- _What this task involves_
Every line below that contains the word "fill" must be copied.

(Records from a data source)
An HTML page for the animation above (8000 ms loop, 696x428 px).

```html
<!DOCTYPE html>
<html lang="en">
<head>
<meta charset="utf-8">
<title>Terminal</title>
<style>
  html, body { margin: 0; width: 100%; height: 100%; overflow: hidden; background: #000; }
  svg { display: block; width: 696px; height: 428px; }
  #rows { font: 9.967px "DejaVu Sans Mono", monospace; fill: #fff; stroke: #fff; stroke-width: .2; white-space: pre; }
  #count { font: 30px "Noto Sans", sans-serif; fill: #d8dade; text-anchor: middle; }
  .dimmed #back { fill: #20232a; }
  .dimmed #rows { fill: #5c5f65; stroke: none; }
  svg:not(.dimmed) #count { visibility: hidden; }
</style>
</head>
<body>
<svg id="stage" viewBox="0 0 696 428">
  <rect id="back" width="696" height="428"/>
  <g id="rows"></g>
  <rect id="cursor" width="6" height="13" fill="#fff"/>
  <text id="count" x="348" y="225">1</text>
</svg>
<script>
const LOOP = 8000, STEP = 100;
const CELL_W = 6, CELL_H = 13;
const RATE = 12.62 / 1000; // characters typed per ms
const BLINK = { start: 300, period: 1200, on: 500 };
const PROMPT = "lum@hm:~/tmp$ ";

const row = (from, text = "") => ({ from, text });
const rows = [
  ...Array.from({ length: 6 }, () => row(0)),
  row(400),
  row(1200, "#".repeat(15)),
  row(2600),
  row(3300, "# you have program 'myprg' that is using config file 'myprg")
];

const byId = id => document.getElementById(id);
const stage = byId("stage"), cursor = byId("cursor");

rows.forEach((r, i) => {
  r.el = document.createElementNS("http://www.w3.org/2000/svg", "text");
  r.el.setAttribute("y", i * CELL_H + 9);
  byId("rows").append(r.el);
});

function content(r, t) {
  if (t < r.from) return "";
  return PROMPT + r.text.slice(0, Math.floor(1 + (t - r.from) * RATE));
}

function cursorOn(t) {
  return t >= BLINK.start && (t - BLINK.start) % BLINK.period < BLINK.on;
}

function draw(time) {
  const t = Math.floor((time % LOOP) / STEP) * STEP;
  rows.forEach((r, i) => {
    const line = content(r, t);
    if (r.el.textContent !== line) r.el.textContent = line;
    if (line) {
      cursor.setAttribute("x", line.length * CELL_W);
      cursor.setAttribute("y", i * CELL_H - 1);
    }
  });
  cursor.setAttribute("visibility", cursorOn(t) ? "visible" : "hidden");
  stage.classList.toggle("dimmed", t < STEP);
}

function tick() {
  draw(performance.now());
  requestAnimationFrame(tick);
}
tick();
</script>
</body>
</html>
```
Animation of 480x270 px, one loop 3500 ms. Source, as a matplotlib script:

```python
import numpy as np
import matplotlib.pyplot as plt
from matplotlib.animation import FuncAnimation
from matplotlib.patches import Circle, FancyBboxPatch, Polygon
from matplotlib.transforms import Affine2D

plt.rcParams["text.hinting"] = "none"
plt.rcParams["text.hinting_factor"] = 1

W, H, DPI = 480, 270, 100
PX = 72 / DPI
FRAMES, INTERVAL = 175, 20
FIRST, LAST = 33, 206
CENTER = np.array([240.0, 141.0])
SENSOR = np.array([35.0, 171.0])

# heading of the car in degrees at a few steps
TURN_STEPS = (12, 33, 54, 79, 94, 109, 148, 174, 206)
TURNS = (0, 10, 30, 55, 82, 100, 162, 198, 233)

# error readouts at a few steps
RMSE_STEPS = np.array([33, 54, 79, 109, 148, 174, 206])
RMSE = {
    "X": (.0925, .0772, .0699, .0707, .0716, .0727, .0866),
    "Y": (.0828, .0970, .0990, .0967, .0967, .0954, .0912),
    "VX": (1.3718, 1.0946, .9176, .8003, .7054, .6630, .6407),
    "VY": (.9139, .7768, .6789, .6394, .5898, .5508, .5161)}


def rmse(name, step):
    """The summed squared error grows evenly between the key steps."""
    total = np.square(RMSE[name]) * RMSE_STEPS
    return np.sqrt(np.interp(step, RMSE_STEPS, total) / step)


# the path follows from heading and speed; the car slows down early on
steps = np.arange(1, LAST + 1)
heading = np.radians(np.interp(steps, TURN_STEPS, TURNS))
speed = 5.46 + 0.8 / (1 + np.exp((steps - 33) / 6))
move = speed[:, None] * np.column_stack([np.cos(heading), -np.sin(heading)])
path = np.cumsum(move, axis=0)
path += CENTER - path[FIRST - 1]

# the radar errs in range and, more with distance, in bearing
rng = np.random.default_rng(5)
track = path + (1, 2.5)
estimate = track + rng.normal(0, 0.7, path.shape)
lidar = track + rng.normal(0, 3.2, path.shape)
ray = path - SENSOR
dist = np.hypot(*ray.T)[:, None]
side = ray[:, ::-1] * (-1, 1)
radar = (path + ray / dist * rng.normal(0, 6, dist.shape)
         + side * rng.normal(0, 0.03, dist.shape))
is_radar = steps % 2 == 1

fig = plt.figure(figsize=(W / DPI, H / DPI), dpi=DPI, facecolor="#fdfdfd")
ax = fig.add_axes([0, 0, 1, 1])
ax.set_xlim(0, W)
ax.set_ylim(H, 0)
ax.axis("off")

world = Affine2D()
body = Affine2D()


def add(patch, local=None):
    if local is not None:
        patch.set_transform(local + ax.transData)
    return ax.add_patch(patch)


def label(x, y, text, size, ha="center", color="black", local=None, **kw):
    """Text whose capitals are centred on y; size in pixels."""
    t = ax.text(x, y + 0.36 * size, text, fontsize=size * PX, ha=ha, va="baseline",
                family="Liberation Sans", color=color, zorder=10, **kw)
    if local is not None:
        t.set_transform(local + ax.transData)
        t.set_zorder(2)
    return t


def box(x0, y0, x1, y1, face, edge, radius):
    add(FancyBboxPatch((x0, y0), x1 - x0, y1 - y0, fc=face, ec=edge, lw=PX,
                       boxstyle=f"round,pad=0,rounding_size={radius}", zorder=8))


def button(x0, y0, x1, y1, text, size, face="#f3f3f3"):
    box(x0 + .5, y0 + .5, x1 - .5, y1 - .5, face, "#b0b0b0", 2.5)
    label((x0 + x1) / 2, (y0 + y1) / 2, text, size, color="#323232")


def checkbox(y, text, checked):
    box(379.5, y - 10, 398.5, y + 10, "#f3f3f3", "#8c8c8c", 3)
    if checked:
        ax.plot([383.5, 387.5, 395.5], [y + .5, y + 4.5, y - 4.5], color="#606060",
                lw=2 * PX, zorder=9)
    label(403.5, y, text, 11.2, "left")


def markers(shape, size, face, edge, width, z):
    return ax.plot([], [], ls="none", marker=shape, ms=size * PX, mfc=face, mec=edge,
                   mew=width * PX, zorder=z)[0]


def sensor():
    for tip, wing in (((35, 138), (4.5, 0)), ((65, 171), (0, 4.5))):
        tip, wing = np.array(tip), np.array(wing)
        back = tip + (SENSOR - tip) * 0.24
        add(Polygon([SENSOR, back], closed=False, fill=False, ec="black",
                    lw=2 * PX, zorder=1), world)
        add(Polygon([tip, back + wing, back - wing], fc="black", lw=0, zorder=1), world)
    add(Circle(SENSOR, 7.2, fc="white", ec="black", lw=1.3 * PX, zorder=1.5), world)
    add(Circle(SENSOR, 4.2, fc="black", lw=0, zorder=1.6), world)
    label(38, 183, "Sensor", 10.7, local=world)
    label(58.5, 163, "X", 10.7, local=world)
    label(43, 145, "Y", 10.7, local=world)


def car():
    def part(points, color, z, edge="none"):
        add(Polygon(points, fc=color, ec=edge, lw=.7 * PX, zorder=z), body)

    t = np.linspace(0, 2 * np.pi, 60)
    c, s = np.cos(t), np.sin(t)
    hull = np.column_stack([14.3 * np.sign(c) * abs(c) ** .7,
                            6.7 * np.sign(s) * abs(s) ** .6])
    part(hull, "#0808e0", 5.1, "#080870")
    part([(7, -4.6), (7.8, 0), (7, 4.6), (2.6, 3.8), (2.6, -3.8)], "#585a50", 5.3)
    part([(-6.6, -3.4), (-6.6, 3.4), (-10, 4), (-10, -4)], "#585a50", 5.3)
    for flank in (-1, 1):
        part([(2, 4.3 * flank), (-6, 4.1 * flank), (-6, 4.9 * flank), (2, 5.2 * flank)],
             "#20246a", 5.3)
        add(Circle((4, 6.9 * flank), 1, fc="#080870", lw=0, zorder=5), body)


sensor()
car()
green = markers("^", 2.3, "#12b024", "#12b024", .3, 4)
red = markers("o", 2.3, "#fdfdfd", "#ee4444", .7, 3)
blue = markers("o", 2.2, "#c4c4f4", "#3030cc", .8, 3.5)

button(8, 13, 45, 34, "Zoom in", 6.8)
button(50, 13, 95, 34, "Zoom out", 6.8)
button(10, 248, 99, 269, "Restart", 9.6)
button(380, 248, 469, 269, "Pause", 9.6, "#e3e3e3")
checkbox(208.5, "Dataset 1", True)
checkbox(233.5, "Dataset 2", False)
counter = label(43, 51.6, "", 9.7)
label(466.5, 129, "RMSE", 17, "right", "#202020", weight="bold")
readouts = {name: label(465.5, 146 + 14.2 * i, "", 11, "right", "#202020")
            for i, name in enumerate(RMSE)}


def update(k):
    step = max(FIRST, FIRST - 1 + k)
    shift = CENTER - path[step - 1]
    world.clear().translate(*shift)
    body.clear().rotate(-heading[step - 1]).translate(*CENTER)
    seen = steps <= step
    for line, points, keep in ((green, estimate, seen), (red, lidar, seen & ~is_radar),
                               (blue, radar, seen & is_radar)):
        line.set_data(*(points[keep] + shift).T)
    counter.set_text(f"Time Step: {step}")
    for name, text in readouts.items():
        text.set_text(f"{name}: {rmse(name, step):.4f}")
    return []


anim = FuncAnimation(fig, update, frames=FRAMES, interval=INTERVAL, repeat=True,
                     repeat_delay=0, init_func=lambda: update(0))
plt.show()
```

- _Completed task_
  #rows { font: 9.967px "DejaVu Sans Mono", monospace; fill: #fff; stroke: #fff; stroke-width: .2; white-space: pre; }
  #count { font: 30px "Noto Sans", sans-serif; fill: #d8dade; text-anchor: middle; }
  .dimmed #back { fill: #20232a; }
  .dimmed #rows { fill: #5c5f65; stroke: none; }
  <rect id="cursor" width="6" height="13" fill="#fff"/>
        add(Polygon([SENSOR, back], closed=False, fill=False, ec="black",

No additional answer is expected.